© The Board of Trustees of the Science Museum

Science Museum Group Collection
© The Board of Trustees of the Science Museum

Model of influenza virus built for Professor W G Laver to the structure of the influenza virus (magnified 5 million times) and its rapid mutation of the influenza virus and shown at the Royal Society in June 1994

Magnified five million times to a size of 710 mm in diameter, this model shows a particle of the influenza virus. The yellow rod shapes represent haemagglutin, used by the virus to gain entry into cells in the body. The four-pronged mushroom represents an enzyme, neuraminidase, used by the virus when it has shifted and changed in shape to spread to other cells. The changeable nature of the shape of the virus means flu is difficult to prevent using a vaccine. The model was made for William Graeme Laver, a virologist working on a treatment for influenza, to exhibit at the Royal Society in June 1994.

Details

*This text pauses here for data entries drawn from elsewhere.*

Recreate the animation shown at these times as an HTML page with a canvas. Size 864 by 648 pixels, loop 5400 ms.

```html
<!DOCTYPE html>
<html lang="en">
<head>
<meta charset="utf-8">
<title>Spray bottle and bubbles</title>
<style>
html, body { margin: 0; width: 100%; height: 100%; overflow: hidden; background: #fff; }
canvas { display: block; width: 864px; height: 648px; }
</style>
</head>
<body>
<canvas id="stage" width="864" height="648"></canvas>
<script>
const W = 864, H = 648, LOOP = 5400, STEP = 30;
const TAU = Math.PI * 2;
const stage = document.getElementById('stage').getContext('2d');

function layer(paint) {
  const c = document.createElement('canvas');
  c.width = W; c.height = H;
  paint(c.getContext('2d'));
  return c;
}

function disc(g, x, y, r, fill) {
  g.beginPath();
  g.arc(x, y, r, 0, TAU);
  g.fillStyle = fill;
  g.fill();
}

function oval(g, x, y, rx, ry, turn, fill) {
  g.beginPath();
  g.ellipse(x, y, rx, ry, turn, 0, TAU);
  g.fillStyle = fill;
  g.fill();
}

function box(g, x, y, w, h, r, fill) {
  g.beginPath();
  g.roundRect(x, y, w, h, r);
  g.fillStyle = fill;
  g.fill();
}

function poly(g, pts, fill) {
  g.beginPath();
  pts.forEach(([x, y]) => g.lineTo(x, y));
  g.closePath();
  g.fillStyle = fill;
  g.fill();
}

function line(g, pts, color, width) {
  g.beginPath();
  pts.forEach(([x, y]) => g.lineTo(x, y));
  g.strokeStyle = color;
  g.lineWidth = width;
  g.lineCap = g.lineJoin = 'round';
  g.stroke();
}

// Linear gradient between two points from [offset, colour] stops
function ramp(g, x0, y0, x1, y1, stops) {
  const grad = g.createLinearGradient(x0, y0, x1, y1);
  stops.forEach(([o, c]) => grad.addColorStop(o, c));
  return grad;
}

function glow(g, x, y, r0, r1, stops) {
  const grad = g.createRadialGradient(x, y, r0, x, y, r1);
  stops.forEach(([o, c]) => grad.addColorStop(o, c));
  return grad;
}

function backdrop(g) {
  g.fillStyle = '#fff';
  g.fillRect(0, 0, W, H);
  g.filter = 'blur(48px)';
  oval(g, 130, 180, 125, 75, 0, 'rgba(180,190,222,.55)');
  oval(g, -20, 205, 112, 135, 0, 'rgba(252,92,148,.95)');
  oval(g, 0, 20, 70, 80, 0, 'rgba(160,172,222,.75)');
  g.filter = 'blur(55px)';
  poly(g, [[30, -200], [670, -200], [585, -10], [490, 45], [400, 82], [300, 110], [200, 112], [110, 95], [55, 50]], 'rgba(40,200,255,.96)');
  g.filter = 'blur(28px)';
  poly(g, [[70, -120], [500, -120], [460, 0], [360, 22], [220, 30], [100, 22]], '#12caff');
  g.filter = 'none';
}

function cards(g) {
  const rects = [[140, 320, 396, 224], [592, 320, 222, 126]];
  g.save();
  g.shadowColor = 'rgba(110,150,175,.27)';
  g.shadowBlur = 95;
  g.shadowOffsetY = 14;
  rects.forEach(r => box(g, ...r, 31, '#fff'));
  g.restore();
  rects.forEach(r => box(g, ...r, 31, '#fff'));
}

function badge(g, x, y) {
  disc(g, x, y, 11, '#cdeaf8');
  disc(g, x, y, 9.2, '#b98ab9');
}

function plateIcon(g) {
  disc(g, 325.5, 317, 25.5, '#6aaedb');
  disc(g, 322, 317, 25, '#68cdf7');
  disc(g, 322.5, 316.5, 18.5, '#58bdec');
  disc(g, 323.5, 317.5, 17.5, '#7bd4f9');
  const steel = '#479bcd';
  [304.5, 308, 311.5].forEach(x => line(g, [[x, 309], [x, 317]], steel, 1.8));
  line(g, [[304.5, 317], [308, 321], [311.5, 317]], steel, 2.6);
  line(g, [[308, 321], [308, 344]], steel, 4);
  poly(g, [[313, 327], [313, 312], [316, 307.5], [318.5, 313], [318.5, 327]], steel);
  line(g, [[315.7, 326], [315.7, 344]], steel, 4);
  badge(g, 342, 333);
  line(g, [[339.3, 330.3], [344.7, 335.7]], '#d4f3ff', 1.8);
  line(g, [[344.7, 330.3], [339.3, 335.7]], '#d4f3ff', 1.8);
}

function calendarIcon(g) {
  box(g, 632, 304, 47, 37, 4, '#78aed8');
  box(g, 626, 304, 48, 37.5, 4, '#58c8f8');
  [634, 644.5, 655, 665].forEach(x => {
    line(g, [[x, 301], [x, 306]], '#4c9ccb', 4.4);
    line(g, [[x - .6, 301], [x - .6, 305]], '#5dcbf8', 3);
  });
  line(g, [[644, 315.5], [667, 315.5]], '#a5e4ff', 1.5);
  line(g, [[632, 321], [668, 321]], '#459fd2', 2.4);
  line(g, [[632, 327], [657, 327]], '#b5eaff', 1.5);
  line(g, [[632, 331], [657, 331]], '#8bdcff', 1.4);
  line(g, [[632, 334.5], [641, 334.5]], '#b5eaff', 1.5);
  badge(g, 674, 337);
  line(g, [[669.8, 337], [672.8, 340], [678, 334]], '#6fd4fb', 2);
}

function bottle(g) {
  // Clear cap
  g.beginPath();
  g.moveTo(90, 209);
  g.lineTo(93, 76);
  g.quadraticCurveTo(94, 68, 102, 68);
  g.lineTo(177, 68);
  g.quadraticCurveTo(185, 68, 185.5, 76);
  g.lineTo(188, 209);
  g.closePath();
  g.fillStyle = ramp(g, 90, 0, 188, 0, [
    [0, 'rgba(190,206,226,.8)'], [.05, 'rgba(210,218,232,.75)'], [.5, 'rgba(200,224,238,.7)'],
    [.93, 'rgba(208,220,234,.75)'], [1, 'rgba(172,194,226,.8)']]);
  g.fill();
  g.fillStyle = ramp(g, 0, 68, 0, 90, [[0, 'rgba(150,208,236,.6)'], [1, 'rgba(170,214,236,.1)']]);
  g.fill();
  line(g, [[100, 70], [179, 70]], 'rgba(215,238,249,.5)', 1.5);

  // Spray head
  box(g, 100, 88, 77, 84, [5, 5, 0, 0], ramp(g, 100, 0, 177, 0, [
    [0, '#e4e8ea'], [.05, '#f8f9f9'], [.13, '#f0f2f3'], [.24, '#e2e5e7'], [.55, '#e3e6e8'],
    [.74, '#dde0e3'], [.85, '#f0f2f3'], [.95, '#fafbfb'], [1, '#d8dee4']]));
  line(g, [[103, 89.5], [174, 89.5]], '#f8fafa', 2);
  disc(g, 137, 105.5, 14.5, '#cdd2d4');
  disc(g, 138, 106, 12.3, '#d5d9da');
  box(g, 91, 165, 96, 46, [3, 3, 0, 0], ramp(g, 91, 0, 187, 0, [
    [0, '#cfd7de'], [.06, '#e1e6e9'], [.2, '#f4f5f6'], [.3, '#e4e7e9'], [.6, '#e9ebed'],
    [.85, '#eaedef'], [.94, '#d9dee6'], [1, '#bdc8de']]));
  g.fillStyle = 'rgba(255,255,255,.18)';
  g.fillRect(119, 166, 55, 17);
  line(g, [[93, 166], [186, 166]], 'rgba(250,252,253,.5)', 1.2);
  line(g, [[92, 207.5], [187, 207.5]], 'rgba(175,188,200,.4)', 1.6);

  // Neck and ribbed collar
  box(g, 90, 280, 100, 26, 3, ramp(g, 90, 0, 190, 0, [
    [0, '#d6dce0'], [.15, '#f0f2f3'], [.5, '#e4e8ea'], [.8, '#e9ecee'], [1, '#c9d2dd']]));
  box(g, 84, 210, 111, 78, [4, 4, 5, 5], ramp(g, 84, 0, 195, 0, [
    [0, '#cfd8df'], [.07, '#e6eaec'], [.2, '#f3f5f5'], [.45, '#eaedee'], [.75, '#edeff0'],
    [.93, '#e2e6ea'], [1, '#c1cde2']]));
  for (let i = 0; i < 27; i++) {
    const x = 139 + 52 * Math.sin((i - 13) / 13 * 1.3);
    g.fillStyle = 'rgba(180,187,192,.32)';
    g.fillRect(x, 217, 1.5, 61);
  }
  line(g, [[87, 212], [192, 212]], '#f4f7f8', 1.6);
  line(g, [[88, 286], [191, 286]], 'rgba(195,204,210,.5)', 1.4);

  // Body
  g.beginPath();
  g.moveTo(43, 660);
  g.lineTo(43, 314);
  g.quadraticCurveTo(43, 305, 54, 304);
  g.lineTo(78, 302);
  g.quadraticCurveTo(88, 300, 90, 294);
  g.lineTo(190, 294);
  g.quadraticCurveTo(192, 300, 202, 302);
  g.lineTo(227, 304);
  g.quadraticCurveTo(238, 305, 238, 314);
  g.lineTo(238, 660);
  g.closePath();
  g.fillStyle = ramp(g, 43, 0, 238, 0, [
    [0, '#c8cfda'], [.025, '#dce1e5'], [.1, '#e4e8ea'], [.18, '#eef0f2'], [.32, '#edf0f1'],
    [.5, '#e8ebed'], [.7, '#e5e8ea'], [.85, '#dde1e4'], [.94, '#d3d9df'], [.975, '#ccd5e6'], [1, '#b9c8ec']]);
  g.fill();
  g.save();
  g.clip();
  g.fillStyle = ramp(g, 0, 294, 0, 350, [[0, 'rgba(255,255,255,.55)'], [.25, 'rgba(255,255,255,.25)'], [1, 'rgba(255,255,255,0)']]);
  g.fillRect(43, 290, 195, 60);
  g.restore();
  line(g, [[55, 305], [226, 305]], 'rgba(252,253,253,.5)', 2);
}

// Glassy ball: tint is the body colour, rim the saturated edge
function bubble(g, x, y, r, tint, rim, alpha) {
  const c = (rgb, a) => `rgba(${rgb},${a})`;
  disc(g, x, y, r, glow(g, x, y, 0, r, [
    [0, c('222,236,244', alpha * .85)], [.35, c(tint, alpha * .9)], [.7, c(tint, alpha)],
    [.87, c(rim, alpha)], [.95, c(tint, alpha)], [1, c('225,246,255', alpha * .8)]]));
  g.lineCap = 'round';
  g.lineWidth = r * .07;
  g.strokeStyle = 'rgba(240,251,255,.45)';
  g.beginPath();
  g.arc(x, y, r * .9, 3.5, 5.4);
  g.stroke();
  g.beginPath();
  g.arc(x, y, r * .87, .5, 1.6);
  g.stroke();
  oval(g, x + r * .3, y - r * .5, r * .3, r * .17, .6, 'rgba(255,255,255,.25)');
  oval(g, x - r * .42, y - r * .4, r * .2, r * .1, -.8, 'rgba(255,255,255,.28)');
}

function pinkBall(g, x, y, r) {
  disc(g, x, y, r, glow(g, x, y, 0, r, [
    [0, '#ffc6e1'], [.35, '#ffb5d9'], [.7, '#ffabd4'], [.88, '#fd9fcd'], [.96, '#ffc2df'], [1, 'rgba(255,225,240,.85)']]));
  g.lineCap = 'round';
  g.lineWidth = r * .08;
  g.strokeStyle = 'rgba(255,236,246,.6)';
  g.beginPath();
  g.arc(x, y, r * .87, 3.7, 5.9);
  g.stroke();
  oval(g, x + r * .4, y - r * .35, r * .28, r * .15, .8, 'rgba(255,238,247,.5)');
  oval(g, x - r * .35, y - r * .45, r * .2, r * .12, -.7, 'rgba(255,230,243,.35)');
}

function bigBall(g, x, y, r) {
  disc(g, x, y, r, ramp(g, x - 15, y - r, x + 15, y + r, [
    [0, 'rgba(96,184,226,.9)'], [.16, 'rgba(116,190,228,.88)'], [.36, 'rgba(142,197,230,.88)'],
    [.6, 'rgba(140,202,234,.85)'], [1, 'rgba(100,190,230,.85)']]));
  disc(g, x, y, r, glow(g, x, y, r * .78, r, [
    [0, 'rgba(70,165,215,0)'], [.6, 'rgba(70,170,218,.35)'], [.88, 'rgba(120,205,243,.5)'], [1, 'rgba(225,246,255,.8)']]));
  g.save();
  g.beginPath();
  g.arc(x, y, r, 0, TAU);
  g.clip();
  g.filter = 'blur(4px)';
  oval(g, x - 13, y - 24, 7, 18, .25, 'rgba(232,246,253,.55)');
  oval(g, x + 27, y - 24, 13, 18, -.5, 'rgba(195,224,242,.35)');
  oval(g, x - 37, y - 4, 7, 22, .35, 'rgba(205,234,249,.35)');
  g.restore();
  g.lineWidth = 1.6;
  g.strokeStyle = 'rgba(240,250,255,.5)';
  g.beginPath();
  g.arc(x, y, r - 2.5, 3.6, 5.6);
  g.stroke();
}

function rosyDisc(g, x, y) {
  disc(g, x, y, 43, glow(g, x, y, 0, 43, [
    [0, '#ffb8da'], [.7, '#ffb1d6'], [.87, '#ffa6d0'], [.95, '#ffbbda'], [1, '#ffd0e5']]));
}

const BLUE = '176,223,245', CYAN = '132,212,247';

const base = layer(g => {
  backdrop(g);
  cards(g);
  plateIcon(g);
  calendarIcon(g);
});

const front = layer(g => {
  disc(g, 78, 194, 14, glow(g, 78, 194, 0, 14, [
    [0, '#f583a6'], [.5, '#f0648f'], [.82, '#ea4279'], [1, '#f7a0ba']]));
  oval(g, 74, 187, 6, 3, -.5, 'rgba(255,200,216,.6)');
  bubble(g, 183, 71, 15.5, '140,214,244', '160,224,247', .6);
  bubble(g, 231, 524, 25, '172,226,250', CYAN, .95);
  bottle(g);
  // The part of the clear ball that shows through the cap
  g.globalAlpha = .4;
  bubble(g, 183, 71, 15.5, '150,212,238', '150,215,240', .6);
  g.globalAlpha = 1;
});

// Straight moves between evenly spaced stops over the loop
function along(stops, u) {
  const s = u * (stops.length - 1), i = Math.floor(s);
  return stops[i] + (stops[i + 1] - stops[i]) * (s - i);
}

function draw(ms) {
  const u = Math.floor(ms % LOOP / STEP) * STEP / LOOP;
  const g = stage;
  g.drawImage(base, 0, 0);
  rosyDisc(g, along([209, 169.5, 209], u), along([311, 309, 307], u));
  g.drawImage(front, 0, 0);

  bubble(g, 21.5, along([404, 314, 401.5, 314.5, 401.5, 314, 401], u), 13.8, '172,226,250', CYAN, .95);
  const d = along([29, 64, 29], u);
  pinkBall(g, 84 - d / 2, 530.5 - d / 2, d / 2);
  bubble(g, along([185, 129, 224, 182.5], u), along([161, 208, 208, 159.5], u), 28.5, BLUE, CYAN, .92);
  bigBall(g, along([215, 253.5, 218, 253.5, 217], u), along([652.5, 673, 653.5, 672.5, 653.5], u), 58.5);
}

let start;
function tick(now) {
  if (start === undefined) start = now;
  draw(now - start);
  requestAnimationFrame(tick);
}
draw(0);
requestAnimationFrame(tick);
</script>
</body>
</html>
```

Category:
Biochemistry
Object Number:
1994-1033
Materials:
metal and plastic
type:
model
taxonomy:
  • visual and verbal communication
credit:
Laver, W.G.